Paul Johnston Architects
Questioning our presumptions is fundamental to making sense of the world. This is especially true in the making of architecture in Tasmania where the past is presented in a conclusive manner, yet the origins of settlement are hidden or disguised. Our cultural privilege today exists only at the expense of the Indigenous Palawa of lutruwita. The cultural amnesia of dispossession and genocide is perpetuated in institutions that represent cultural heritage today. And yet concepts of heritage are intimately related to notions of truth as evidenced in its buildings.
These are stories unspoken.
We propose a tactic to re-contextualize the making of colonial architecture inclusive of invasion that re-evaluates the myth of settlement from which new narratives may emerge.
Central to this inquiry are the landscapes at the heart of Aboriginal culture that were appropriated, exploited, and re-imagined as Arcadian and Picturesque places, complete with a village and church, a ‘little England’. These structures occupy prominent aspects across the countryside, marking the land, yet they remain without a critical understanding of their making.

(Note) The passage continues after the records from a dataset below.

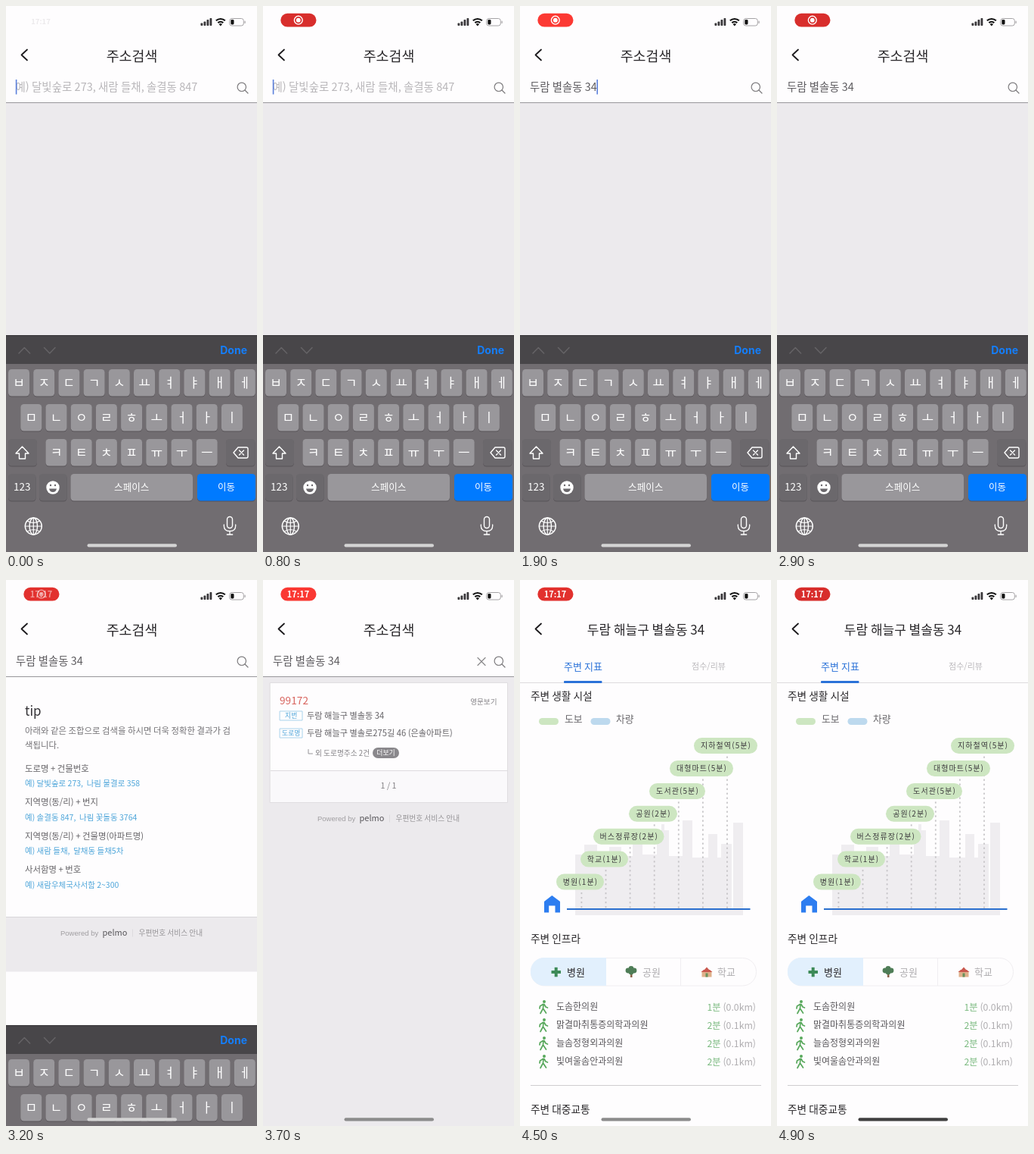
An HTML page with a canvas that plays this animation: 332 px wide and 720 px high, repeating every 5000 ms.

```html
<!DOCTYPE html>
<html lang="ko">
<head>
<meta charset="utf-8">
<title>주소검색</title>
<style>
html, body { margin: 0; width: 100%; height: 100%; overflow: hidden; background: #fefdfe; }
canvas { display: block; width: 332px; height: 720px; }
</style>
</head>
<body>
<canvas id="stage"></canvas>
<script>
const W = 332, H = 720, LOOP = 5000;
const canvas = document.getElementById('stage');
const c = canvas.getContext('2d');
const ratio = window.devicePixelRatio || 1;
canvas.width = W * ratio;
canvas.height = H * ratio;

const SANS = '"Noto Sans CJK KR", "Noto Sans CJK", "Noto Sans", sans-serif';
const PAPER = '#fefdfe', GREY = '#eceaed', BLUE = '#2b72d8', SKY = '#4fa6da';
const QUERY = '두람 별솔동 34';
const ADDRESS = '두람 해늘구 별솔동 34';
const TYPED = ('ㄷ|두|둘|두라|두람|두람 |두람 ㅂ|두람 벼|두람 별|두람 볈|두람 별소|두람 별솔|' +
  '두람 별솔ㄷ|두람 별솔도|두람 별솔동|두람 별솔동 |두람 별솔동 3|' + QUERY).split('|');

const clamp = v => Math.max(0, Math.min(1, v));

function text(s, x, y, size, color, { align = 'left', weight = 400, family = SANS, spacing = 0 } = {}) {
  c.font = `${weight} ${size}px ${family}`;
  c.letterSpacing = spacing + 'px';
  c.textAlign = align;
  c.fillStyle = color;
  c.fillText(s, x, y + size * 0.37);
  return c.measureText(s).width;
}
const centered = (s, x, y, size, color, weight, spacing) =>
  text(s, x, y, size, color, { align: 'center', weight, spacing });

function rect(x, y, w, h, color) {
  c.fillStyle = color;
  c.fillRect(x, y, w, h);
}

function box(x, y, w, h, r, fill, stroke) {
  c.beginPath();
  c.roundRect(x, y, w, h, r);
  if (fill) { c.fillStyle = fill; c.fill(); }
  if (stroke) { c.strokeStyle = stroke; c.lineWidth = 1; c.stroke(); }
}

function path(d, color, width) {
  const p = new Path2D(d);
  if (width) {
    c.strokeStyle = color;
    c.lineWidth = width;
    c.stroke(p);
  } else {
    c.fillStyle = color;
    c.fill(p);
  }
}

function disc(x, y, r, color, width) {
  c.beginPath();
  c.arc(x, y, r, 0, 7);
  if (width) { c.strokeStyle = color; c.lineWidth = width; c.stroke(); }
  else { c.fillStyle = color; c.fill(); }
}

function at(x, y, draw) {
  c.save();
  c.translate(x, y);
  draw();
  c.restore();
}

function recordPill(t) {
  if (t < 100) {
    centered('17:17', 46, 20, 9.5, '#eceaec', 700);
    return;
  }
  const dark = (1 + Math.cos((t - 850) / 2000 * Math.PI * 2)) / 2;
  const mix = (a, b) => Math.round(a + (b - a) * dark);
  box(23.3, 9.8, 47.2, 17.8, 8.9, `rgb(${mix(252, 216)},${mix(57, 46)},${mix(51, 44)})`);
  const clock = clamp((t - 3050) / 300);
  c.globalAlpha = 1 - clock;
  disc(46.8, 18.7, 5.4, '#fff', 1.4);
  disc(46.8, 18.7, 2.9, '#fff');
  c.globalAlpha = clock;
  centered('17:17', 46.5, 19, 11, '#fff', 700);
  c.globalAlpha = 1;
}

function statusBar(t) {
  recordPill(t);
  [3.5, 5.5, 8, 10].forEach((h, i) => box(257.5 + i * 4, 26 - h, 2.8, h, 0.8, '#3a383b'));
  c.lineCap = 'butt';
  for (const r of [5.2, 9]) {
    c.beginPath();
    c.arc(283.8, 26, r, -2.3, -0.84);
    c.strokeStyle = '#111';
    c.lineWidth = 2.2;
    c.stroke();
  }
  path('M283.8 26.5L281.6 24Q283.8 22.2 286 24Z', '#111');
  c.lineCap = 'round';
  box(295.7, 16.5, 18.6, 9.5, 3, null, '#a5a3a6');
  box(297.3, 18, 4.2, 6.5, 1.4, '#111');
  rect(315.5, 19.7, 1.2, 3.2, '#a5a3a6');
}

function header(title, size, weight) {
  path('M28 57.5L20.5 64.5L28 71.5', '#1c1a1d', 1.8);
  centered(title, 166.5, 66, size, '#2a282b', weight);
}

function searchField(t) {
  const step = Math.min(TYPED.length - 1, Math.floor((t - 850) / 56));
  let end = 13;
  if (step < 0) text('예) 달빛숲로 273, 새람 들채, 솔결동 847', 12.5, 106.5, 14.5, '#b9b7ba');
  else end += text(TYPED[step], 13, 106.5, 14.4, '#5f5d61');
  if (t < 2500) rect(end - 0.2, 97, 1.6, 19.5, '#5a7fdc');
  disc(311.8, 106.8, 5.7, '#7c7a7d', 1.2);
  path('M316 111L320 115', '#7c7a7d', 1.2);
  if (t >= 3500) path('M284 102.5L294 112.5M294 102.5L284 112.5', '#8a888b', 1.2);
  rect(0, 127, W, 1, '#98969a');
}

function key(label, x, y, w, fill, size = 17) {
  box(x, y + 1, w, 35.5, 4.5, 'rgba(50,46,50,.4)');
  box(x, y, w, 35.5, 4.5, fill);
  centered(label, x + w / 2, y + 17.5, size, '#fff');
}

function shiftIcon() {
  path('M21.5 581L30 590H25.5V597H17.5V590H13Z', '#fff', 1.4);
}

function eraseIcon() {
  path('M307 582H318Q320 582 320 584V594Q320 596 318 596H307L301 589Z', '#fff', 1.4);
  path('M308.5 586L314.5 592M314.5 586L308.5 592', '#fff', 1.3);
}

function smileIcon(shade) {
  disc(62, 635, 8.7, '#fff');
  path('M57 636.5H67Q66 641 62 641T57 636.5Z', shade);
  disc(59, 632, 1.2, shade);
  disc(65, 632, 1.2, shade);
}

function globeIcon() {
  disc(36.3, 686, 11, '#fff', 1.4);
  c.beginPath();
  c.ellipse(36.3, 686, 5.2, 11, 0, 0, 7);
  c.stroke();
  path('M36.3 675V697M25.3 686H47.3M28 679Q36.3 684 44.6 679M28 693Q36.3 688 44.6 693', '#fff', 1.2);
}

function micIcon() {
  c.strokeStyle = '#fff';
  c.lineWidth = 1.4;
  c.beginPath();
  c.roundRect(292.5, 673.5, 7, 15, 3.5);
  c.stroke();
  path('M288.3 684V685.5Q288.3 692.5 296 692.5T303.7 685.5V684M296 692.5V697M292.3 697H299.7', '#fff', 1.3);
}

function keyboard(drop, goPressed) {
  const plain = '#99979b', special = '#6b686c';
  at(0, drop, () => {
    rect(0, 434, W, 286, '#716d71');
    rect(0, 434, W, 38, '#484649');
    rect(0, 434, W, 1, '#343235');
    path('M17 458L24.3 450.5L31.6 458M50.5 450.5L57.8 458L65 450.5', '#656366', 1.5);
    text('Done', 319, 453.5, 14, '#147efb', { align: 'right', weight: 700, family: 'Inter, sans-serif' });
    [['ㅂㅈㄷㄱㅅㅛㅕㅑㅐㅔ', 3, 479], ['ㅁㄴㅇㄹㅎㅗㅓㅏㅣ', 19.3, 525], ['ㅋㅌㅊㅍㅠㅜㅡ', 52.5, 571]]
      .forEach(([letters, x, y]) => [...letters].forEach((l, i) => key(l, x + i * 33.2, y, 28, plain)));
    key('', 3, 571, 38, special);
    key('', 291, 571, 38.5, special);
    key('123', 3, 617, 36.5, special, 13.5);
    key('', 44, 617, 36.5, special);
    key('스페이스', 85.5, 617, 161.5, plain, 12.6);
    key('이동', 253, 617, 77, goPressed ? plain : '#007aff', 12.4);
    shiftIcon();
    eraseIcon();
    smileIcon(special);
    globeIcon();
    micIcon();
  });
}

function poweredBy(y) {
  text('Powered by', 72, y, 9.5, '#a09ea1', { family: '"Liberation Sans", sans-serif' });
  text('pelmo', 127.5, y - 0.5, 11, '#5a585c', { weight: 500 });
  rect(167, y - 5, 1, 10, '#dddbde');
  text('우편번호 서비스 안내', 175.5, y, 9.7, '#969497');
}

function tipPage() {
  text('tip', 25, 173, 17, '#333135');
  text('아래와 같은 조합으로 검색을 하시면 더욱 정확한 결과가 검', 25, 199, 11.4, '#757377');
  text('색됩니다.', 25, 218, 11.4, '#757377');
  [
    ['도로명 + 건물번호', '예) 달빛숲로 273,  나림 물결로 358'],
    ['지역명(동/리) + 번지', '예) 솔결동 847,  나림 꽃돌동 3764'],
    ['지역명(동/리) + 건물명(아파트명)', '예) 새람 들채,  달채동 들채5차'],
    ['사서함명 + 번호', '예) 새람우체국사서함 2~300']
  ].forEach(([kind, example], i) => {
    text(kind, 25, 248.5 + i * 44.4, 11.4, '#666468');
    text(example, 25, 268.5 + i * 44.4, 10.5, SKY);
  });
  rect(0, 444, W, 72.5, GREY);
  rect(0, 444, W, 1, '#d8d6d9');
  poweredBy(465.5);
}

function resultPage() {
  rect(0, 128, W, H, GREY);
  box(9.5, 135.5, 314, 158, 0, PAPER, '#dfdde0');
  rect(10, 251, 313, 42, '#faf9fb');
  rect(10, 251, 313, 1, '#dddbde');
  text('99172', 22, 158.5, 13.7, '#d8655f');
  text('영문보기', 309.5, 160.5, 9.6, '#858387', { align: 'right' });
  [['지번', ADDRESS], ['도로명', '두람 해늘구 별솔로275길 46 (은솔아파트)']].forEach(([tag, line], i) => {
    const y = 179 + i * 23;
    box(22.5, y - 6, 29.5, 12, 0, null, '#a9d3ec');
    centered(tag, 37.2, y, 8.8, SKY);
    text(line, 58, y - 0.5, 11.2, '#656367');
  });
  path('M60 223.5V229H65.5', '#979599', 1);
  text('외 도로명주소 2건', 69, 228, 9.7, '#858387');
  box(145, 221, 35, 14, 7, '#8a888c');
  centered('더보기', 162.5, 228, 8.9, '#fff');
  centered('1 / 1', 166, 271, 10.8, '#858387');
  poweredBy(314.5);
}

function skyline() {
  // Each building: left edge, width, top.
  [[73, 12, 362], [85, 17, 349], [102, 16, 358], [118, 16, 352], [134, 15, 364], [149, 13, 345],
    [162, 19, 362], [181, 16, 330], [187, 4, 322], [197, 18, 364], [215, 13, 317], [228, 21, 366],
    [249, 12, 335], [261, 5, 366], [266, 14, 348], [282, 13, 320]]
    .forEach(([x, w, top]) => rect(x, top, w, 434 - top, '#efedf0'));
  rect(73, 433, 222, 9, '#efedf0');
}

function chart() {
  skyline();
  const stops = [
    ['병원(1분)', 48, 63], ['학교(1분)', 80, 63], ['버스정류장(2분)', 97, 93.5], ['공원(2분)', 144, 64],
    ['도서관(5분)', 171, 74], ['대형마트(5분)', 198, 84], ['지하철역(5분)', 230, 84]
  ];
  stops.forEach((s, i) => {
    for (let y = 412 - i * 29.9; y < 432; y += 6) rect(80.5 + i * 32.1, y, 1.8, 2.2, '#c6c4c7');
  });
  stops.forEach(([label, x, w], i) => {
    const y = 387.5 - i * 29.9;
    box(x, y, w, 21, 10.5, '#cde6c1');
    centered(label, x + w / 2 + 0.5, y + 10.5, 10, '#3d3b3e', 500, 1.1);
  });
  rect(62, 433, 242.5, 2, '#2a6fce');
  path('M42.3 416L53 424V438.5H46.5V429.5H38.2V438.5H32V424Z', '#2d7df0');
}

function walker(x, y) {
  at(x, y, () => {
    disc(1, -7, 2, '#58a85c');
    path('M0 -3.5L-0.5 2L3.5 8M-0.5 2L-4 8.5M-0.5 -3.5L-4.5 -1L-5 2M1 -3.5L3 0L5.5 1', '#58a85c', 1.7);
  });
}

function categories() {
  box(14.5, 498.5, 298, 36.5, 18, PAPER, '#f0eef1');
  box(14, 498, 100, 37, [18, 0, 0, 18], '#e2f0fd');
  rect(212, 499, 1, 36, '#f0eef1');
  rect(41.5, 515, 12.5, 4, '#3d8a58');
  rect(45.7, 510.8, 4, 12.5, '#3d8a58');
  centered('병원', 74, 517.5, 13, '#2a282b', 500);
  rect(146, 517, 2.5, 7, '#8a6248');
  [[143, 515], [147, 512.5], [151, 515], [147, 517]].forEach(([x, y]) => disc(x, y, 3.4, '#4f7d57'));
  centered('공원', 174, 517.5, 13, '#aeacaf');
  rect(240.5, 516, 13, 7.5, '#dfb08a');
  path('M239.5 517L243 514H251L254.5 517ZM243 515L247 510.5L251 515Z', '#c9584e');
  rect(245.5, 518.5, 3, 5, '#69915b');
  centered('학교', 273, 517.5, 13, '#aeacaf');
}

function clinics() {
  ['도솜한의원', '맑결마취통증의학과의원', '늘솜정형외과의원', '빛여울솜안과의원'].forEach((name, i) => {
    const y = 563 + i * 24;
    walker(31, y);
    text(name, 48, y, 12, '#5a585c');
    const distance = i ? ' (0.1km)' : ' (0.0km)';
    const w = text(distance, 312, y, 12.3, '#aeacaf', { align: 'right' });
    text(i ? '2분' : '1분', 312 - w, y, 12.3, '#7cba80', { align: 'right' });
  });
}

function detailPage() {
  const heading = (s, y) => text(s, 14, y, 13.7, '#2a282b', { weight: 500 });
  centered('주변 지표', 83.5, 114, 13, BLUE, 500);
  centered('점수/리뷰', 249.5, 114, 11, '#bbb9bc', 500);
  rect(0, 135, W, 1, '#dddbde');
  box(58, 133, 50.5, 3, 1, BLUE);
  heading('주변 생활 시설', 153);
  box(25, 182, 26, 9, 4.5, '#cde6c1');
  text('도보', 59, 183.5, 12.8, '#6b696d');
  box(93.5, 182, 26, 9, 4.5, '#bdd9ee');
  text('차량', 127, 183.5, 12.8, '#6b696d');
  chart();
  heading('주변 인프라', 473);
  categories();
  clinics();
  rect(14, 666, 305, 1, '#cfcdd0');
  heading('주변 대중교통', 697.5);
}

function homeBar(t) {
  let shade = t < 3300 ? 212 : 140;
  if (t >= 4500) shade = 140 - 76 * clamp((t - 4500) / 300);
  box(107.5, 709.3, 118.5, 4.2, 2.1, `rgb(${shade},${shade},${shade})`);
}

function draw(t) {
  c.setTransform(ratio, 0, 0, ratio, 0, 0);
  c.lineCap = c.lineJoin = 'round';
  rect(0, 0, W, H, PAPER);
  if (t >= 4500) {
    header(ADDRESS, 17, 500);
    detailPage();
  } else {
    header('주소검색', 18.4, 300);
    if (t < 3100) rect(0, 128, W, H, GREY);
    else if (t < 3500) tipPage();
    else if (t < 4100) resultPage();
    if (t < 4100) searchField(t);
    if (t < 3300) keyboard(t < 3100 ? 0 : t < 3200 ? 35 : 153, t >= 2200 && t < 2400);
  }
  statusBar(t);
  homeBar(t);
}

function tick(now) {
  draw(Math.floor((now % LOOP) / 100) * 100);
  requestAnimationFrame(tick);
}
draw(0);
requestAnimationFrame(tick);
</script>
</body>
</html>
```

They are now the places where such truth can be spoken.
Paul Johnston, Melika Nejad